===== INFORMATION GIVEN

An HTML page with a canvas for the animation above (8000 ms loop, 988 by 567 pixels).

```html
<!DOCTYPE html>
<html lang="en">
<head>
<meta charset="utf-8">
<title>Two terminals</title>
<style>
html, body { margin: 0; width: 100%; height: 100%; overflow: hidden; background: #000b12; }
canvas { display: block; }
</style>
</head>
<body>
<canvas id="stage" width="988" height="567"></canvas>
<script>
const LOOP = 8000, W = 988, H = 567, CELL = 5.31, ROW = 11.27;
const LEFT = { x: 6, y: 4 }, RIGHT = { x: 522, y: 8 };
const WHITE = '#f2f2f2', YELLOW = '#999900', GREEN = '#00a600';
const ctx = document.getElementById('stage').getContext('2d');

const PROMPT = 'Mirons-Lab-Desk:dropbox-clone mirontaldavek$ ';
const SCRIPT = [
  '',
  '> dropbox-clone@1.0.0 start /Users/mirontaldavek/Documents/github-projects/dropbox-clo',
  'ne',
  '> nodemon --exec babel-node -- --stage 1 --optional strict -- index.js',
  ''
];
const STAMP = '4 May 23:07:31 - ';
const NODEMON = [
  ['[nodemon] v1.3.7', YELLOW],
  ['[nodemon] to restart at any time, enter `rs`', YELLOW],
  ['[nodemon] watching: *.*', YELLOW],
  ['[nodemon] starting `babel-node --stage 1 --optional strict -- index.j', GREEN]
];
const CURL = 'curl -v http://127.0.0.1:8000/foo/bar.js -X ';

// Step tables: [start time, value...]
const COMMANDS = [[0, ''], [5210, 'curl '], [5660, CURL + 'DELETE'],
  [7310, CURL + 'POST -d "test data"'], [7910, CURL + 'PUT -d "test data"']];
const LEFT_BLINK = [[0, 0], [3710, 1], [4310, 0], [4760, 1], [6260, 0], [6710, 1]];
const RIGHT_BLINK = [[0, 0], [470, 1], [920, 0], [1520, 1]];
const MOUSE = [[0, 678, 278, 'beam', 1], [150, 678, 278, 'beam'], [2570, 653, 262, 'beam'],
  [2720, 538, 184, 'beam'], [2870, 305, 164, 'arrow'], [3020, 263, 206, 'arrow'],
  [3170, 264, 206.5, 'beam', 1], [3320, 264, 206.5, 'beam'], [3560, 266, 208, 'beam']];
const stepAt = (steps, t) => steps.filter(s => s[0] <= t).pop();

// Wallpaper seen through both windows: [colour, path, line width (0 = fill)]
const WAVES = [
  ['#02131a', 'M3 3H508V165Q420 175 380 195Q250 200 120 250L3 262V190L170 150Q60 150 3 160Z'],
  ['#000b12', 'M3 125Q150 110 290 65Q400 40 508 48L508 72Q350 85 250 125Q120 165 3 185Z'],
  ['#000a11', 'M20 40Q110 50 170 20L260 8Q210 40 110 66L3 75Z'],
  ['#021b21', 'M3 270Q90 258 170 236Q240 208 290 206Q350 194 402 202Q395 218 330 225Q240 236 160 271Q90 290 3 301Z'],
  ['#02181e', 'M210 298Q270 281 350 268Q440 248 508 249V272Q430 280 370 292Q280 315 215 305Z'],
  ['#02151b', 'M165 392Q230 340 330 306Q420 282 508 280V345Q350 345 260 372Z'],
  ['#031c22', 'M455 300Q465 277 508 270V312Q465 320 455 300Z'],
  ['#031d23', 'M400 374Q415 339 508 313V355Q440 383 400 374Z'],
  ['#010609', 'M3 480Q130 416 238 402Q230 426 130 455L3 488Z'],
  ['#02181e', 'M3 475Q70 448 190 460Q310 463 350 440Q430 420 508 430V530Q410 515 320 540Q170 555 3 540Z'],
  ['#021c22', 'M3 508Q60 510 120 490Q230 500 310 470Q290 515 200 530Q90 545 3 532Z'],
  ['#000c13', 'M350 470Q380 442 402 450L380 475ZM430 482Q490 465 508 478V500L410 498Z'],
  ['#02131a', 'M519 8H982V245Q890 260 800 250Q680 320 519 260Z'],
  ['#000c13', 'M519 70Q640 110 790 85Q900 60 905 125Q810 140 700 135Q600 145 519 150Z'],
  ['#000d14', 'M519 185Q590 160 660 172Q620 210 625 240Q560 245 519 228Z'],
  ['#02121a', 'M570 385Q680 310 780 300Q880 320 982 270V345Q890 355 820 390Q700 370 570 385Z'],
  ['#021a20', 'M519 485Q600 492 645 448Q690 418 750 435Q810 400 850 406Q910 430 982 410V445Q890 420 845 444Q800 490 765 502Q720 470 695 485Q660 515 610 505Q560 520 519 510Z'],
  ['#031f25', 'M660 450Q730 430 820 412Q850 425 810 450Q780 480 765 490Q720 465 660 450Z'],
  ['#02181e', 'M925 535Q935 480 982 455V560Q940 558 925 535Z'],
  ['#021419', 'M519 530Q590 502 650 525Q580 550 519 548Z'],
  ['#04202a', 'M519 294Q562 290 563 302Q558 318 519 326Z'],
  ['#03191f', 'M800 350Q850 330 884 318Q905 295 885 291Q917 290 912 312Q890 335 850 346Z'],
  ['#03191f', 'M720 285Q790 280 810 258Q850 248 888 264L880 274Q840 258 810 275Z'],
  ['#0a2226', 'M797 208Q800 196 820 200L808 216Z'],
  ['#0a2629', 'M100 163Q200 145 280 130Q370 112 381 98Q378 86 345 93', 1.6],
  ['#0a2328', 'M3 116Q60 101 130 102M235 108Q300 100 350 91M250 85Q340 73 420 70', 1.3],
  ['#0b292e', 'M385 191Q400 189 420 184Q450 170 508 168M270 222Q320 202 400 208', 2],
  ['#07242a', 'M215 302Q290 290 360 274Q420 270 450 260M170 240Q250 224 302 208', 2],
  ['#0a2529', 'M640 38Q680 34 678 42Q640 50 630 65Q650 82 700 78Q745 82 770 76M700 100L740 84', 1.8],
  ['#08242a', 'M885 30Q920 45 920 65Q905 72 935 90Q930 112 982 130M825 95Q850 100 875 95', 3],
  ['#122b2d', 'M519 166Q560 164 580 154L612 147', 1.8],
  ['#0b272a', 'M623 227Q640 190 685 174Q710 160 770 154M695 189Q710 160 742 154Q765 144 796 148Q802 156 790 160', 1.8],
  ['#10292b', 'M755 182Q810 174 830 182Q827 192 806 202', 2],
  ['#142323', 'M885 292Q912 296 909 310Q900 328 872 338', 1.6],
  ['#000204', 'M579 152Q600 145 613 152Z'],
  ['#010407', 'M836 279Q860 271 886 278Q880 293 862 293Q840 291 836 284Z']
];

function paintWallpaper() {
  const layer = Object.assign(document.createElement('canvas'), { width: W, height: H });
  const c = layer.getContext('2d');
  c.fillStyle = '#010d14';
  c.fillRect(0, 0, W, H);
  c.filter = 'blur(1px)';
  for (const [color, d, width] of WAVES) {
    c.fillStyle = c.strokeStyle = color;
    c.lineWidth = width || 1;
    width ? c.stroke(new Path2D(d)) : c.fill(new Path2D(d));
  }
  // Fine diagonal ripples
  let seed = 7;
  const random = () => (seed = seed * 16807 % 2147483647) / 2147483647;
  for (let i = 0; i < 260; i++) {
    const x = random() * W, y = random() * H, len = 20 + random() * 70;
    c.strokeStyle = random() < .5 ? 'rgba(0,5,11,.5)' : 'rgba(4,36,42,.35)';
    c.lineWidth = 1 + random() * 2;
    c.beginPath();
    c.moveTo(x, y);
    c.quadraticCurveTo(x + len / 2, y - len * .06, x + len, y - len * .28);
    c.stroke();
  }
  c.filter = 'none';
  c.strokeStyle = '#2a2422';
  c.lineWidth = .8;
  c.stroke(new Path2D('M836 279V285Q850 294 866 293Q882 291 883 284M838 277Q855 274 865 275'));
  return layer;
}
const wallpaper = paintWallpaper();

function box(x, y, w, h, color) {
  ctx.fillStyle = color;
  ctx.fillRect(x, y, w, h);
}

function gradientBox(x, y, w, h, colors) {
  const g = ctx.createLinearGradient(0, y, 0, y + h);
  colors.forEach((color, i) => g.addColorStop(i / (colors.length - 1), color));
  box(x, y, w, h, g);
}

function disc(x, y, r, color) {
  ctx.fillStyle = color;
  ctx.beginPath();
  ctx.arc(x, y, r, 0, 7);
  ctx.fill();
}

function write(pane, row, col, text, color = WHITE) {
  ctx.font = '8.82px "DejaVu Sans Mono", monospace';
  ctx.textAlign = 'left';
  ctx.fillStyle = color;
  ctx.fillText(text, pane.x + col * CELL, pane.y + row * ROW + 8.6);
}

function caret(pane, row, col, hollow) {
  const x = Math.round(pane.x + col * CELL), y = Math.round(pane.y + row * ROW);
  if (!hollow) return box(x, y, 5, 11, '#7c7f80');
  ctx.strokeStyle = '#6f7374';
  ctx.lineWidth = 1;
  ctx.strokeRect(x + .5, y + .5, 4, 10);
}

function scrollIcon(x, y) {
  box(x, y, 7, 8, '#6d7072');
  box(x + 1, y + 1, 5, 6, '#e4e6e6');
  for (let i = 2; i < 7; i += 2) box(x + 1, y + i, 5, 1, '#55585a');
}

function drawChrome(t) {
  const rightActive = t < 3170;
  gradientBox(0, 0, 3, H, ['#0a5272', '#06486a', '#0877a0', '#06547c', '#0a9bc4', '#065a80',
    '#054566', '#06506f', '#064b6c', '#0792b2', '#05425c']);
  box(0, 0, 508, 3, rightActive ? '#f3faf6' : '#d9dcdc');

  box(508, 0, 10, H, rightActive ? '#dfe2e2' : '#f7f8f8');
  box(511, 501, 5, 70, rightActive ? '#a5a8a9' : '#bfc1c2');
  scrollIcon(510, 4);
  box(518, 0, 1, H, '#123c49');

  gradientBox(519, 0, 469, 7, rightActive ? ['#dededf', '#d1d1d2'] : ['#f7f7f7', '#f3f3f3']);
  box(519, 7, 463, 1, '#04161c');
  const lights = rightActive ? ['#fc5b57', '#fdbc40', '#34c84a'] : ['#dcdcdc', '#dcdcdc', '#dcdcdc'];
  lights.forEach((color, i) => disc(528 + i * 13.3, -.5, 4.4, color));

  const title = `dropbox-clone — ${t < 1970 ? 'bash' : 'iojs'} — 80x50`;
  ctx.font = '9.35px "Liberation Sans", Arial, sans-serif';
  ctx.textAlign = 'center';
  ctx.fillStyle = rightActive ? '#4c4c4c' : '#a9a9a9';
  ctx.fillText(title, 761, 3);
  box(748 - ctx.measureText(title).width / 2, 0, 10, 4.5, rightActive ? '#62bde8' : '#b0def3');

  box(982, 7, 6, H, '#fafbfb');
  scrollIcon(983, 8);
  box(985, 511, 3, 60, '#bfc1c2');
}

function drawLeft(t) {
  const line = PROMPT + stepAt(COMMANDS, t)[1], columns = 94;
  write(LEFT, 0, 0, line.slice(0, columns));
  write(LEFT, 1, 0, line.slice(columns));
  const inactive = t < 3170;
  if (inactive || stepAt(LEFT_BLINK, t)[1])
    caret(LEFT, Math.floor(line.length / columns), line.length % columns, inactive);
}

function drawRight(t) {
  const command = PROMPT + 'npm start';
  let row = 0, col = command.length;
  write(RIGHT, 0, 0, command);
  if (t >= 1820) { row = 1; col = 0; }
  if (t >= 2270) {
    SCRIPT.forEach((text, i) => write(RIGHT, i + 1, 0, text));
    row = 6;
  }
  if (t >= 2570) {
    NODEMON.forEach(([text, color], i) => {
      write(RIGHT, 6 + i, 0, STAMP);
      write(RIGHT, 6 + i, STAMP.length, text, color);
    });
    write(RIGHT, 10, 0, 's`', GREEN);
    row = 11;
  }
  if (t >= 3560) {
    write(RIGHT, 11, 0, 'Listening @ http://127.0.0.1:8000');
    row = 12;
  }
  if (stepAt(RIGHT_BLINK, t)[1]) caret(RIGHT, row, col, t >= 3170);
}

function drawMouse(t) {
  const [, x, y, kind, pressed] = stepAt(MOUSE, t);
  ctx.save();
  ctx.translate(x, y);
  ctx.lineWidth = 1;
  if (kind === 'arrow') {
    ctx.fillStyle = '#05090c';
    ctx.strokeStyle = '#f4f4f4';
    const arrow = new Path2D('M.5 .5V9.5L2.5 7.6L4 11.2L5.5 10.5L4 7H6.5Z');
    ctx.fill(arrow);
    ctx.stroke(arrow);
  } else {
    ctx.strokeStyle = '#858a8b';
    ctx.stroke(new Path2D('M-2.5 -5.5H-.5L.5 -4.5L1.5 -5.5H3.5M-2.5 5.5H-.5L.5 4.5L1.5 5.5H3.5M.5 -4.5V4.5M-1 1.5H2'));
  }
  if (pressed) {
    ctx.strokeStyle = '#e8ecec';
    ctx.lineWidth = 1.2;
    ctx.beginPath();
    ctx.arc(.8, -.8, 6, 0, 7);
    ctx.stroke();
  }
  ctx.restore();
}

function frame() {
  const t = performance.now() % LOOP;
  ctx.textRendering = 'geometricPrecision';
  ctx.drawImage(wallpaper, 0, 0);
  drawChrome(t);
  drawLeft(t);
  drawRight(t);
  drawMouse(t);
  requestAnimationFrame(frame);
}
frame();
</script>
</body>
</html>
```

==========

**WHAT THIS TASK INVOLVES**:
Each line that holds the word "fillStyle" should be extracted from the records.

**YOUR RESPONSE**:
  c.fillStyle = '#010d14';
    c.fillStyle = c.strokeStyle = color;
  ctx.fillStyle = color;
  ctx.fillStyle = color;
  ctx.fillStyle = color;
  ctx.fillStyle = rightActive ? '#4c4c4c' : '#a9a9a9';
    ctx.fillStyle = '#05090c';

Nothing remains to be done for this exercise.